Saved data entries

○ ○ ○ ○

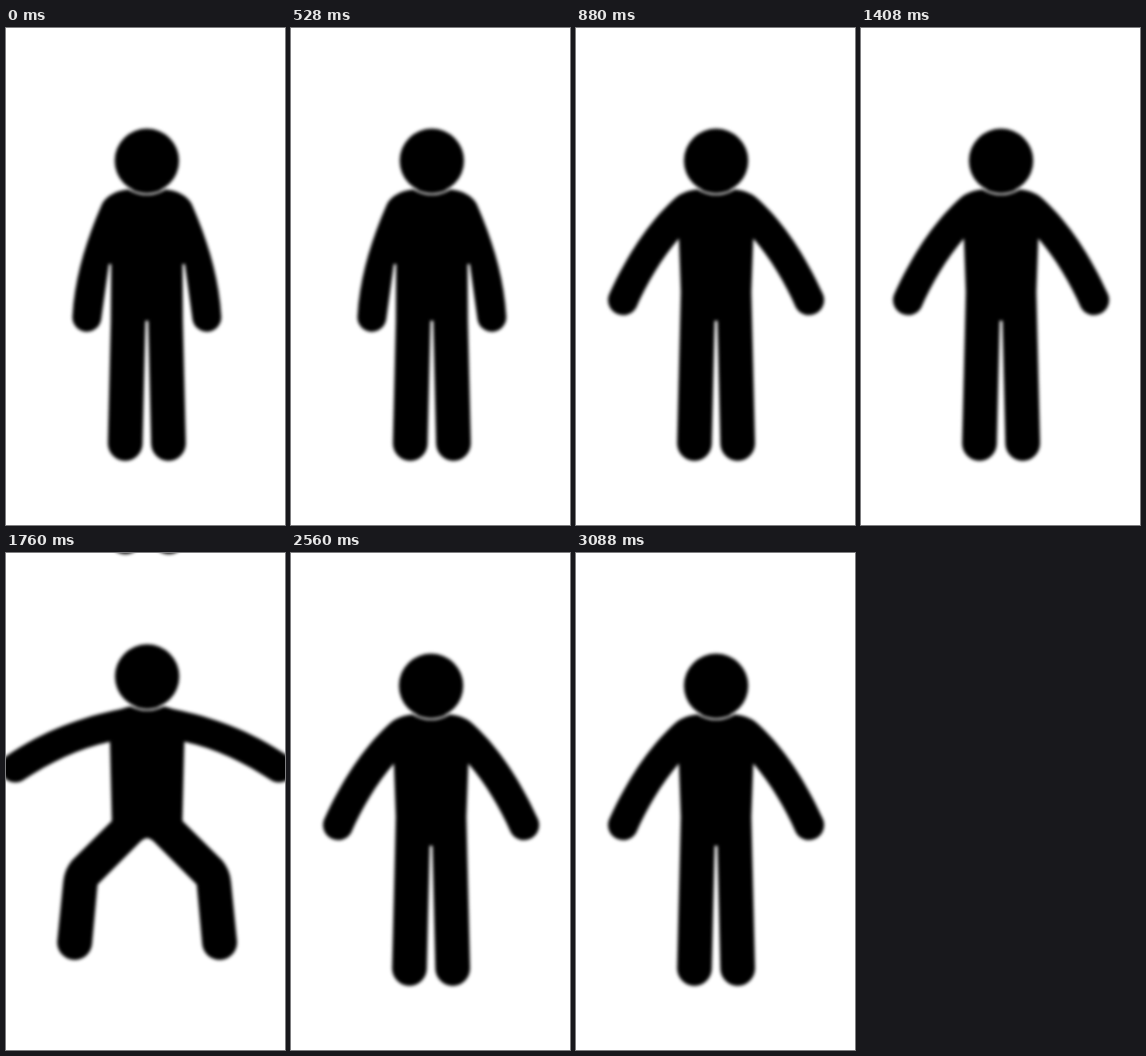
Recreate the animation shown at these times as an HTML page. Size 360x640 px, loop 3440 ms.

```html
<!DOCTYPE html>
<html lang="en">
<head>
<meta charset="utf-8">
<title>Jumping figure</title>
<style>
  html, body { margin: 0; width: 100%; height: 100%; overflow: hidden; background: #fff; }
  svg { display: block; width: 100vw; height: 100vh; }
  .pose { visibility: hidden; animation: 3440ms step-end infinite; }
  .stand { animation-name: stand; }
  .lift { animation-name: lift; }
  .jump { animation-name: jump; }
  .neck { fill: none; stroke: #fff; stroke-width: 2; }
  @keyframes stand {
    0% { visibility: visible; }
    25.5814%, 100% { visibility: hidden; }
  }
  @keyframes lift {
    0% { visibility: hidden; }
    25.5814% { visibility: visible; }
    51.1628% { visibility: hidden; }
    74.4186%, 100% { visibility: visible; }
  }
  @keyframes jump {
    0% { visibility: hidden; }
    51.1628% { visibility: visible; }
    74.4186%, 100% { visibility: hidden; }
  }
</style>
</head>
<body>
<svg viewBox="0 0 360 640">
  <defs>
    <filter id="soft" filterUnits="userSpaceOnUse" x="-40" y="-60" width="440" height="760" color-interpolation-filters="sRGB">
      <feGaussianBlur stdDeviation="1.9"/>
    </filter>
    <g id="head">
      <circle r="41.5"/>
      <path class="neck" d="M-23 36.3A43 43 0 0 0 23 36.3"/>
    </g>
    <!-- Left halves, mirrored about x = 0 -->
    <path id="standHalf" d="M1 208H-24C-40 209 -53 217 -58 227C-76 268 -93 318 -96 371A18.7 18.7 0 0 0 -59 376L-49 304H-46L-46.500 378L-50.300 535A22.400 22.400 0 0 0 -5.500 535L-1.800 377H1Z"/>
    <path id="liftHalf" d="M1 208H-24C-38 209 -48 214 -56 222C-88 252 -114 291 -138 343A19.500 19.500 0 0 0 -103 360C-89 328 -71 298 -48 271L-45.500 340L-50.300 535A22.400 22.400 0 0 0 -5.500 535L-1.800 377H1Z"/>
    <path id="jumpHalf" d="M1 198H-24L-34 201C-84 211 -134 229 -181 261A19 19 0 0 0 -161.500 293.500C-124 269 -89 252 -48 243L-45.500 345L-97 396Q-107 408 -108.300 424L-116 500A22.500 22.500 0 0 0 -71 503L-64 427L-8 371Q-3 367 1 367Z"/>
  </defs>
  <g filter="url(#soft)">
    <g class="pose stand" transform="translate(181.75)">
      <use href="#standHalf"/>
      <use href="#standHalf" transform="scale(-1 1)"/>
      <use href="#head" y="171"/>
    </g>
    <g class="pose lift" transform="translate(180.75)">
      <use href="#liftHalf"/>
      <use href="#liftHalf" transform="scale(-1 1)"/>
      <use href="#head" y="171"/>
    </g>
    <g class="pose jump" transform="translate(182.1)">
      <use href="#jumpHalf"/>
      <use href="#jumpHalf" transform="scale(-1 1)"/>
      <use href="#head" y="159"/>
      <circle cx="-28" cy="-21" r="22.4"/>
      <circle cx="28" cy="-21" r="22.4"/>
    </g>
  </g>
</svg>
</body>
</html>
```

○ ○ ○ ○

Output the whole of the data, unchanged; keep the pictures out.

§ **RESPONSE TO THE EXERCISE**:
Recreate the animation shown at these times as an HTML page. Size 360x640 px, loop 3440 ms.

```html
<!DOCTYPE html>
<html lang="en">
<head>
<meta charset="utf-8">
<title>Jumping figure</title>
<style>
  html, body { margin: 0; width: 100%; height: 100%; overflow: hidden; background: #fff; }
  svg { display: block; width: 100vw; height: 100vh; }
  .pose { visibility: hidden; animation: 3440ms step-end infinite; }
  .stand { animation-name: stand; }
  .lift { animation-name: lift; }
  .jump { animation-name: jump; }
  .neck { fill: none; stroke: #fff; stroke-width: 2; }
  @keyframes stand {
    0% { visibility: visible; }
    25.5814%, 100% { visibility: hidden; }
  }
  @keyframes lift {
    0% { visibility: hidden; }
    25.5814% { visibility: visible; }
    51.1628% { visibility: hidden; }
    74.4186%, 100% { visibility: visible; }
  }
  @keyframes jump {
    0% { visibility: hidden; }
    51.1628% { visibility: visible; }
    74.4186%, 100% { visibility: hidden; }
  }
</style>
</head>
<body>
<svg viewBox="0 0 360 640">
  <defs>
    <filter id="soft" filterUnits="userSpaceOnUse" x="-40" y="-60" width="440" height="760" color-interpolation-filters="sRGB">
      <feGaussianBlur stdDeviation="1.9"/>
    </filter>
    <g id="head">
      <circle r="41.5"/>
      <path class="neck" d="M-23 36.3A43 43 0 0 0 23 36.3"/>
    </g>
    <!-- Left halves, mirrored about x = 0 -->
    <path id="standHalf" d="M1 208H-24C-40 209 -53 217 -58 227C-76 268 -93 318 -96 371A18.7 18.7 0 0 0 -59 376L-49 304H-46L-46.500 378L-50.300 535A22.400 22.400 0 0 0 -5.500 535L-1.800 377H1Z"/>
    <path id="liftHalf" d="M1 208H-24C-38 209 -48 214 -56 222C-88 252 -114 291 -138 343A19.500 19.500 0 0 0 -103 360C-89 328 -71 298 -48 271L-45.500 340L-50.300 535A22.400 22.400 0 0 0 -5.500 535L-1.800 377H1Z"/>
    <path id="jumpHalf" d="M1 198H-24L-34 201C-84 211 -134 229 -181 261A19 19 0 0 0 -161.500 293.500C-124 269 -89 252 -48 243L-45.500 345L-97 396Q-107 408 -108.300 424L-116 500A22.500 22.500 0 0 0 -71 503L-64 427L-8 371Q-3 367 1 367Z"/>
  </defs>
  <g filter="url(#soft)">
    <g class="pose stand" transform="translate(181.75)">
      <use href="#standHalf"/>
      <use href="#standHalf" transform="scale(-1 1)"/>
      <use href="#head" y="171"/>
    </g>
    <g class="pose lift" transform="translate(180.75)">
      <use href="#liftHalf"/>
      <use href="#liftHalf" transform="scale(-1 1)"/>
      <use href="#head" y="171"/>
    </g>
    <g class="pose jump" transform="translate(182.1)">
      <use href="#jumpHalf"/>
      <use href="#jumpHalf" transform="scale(-1 1)"/>
      <use href="#head" y="159"/>
      <circle cx="-28" cy="-21" r="22.4"/>
      <circle cx="28" cy="-21" r="22.4"/>
    </g>
  </g>
</svg>
</body>
</html>
```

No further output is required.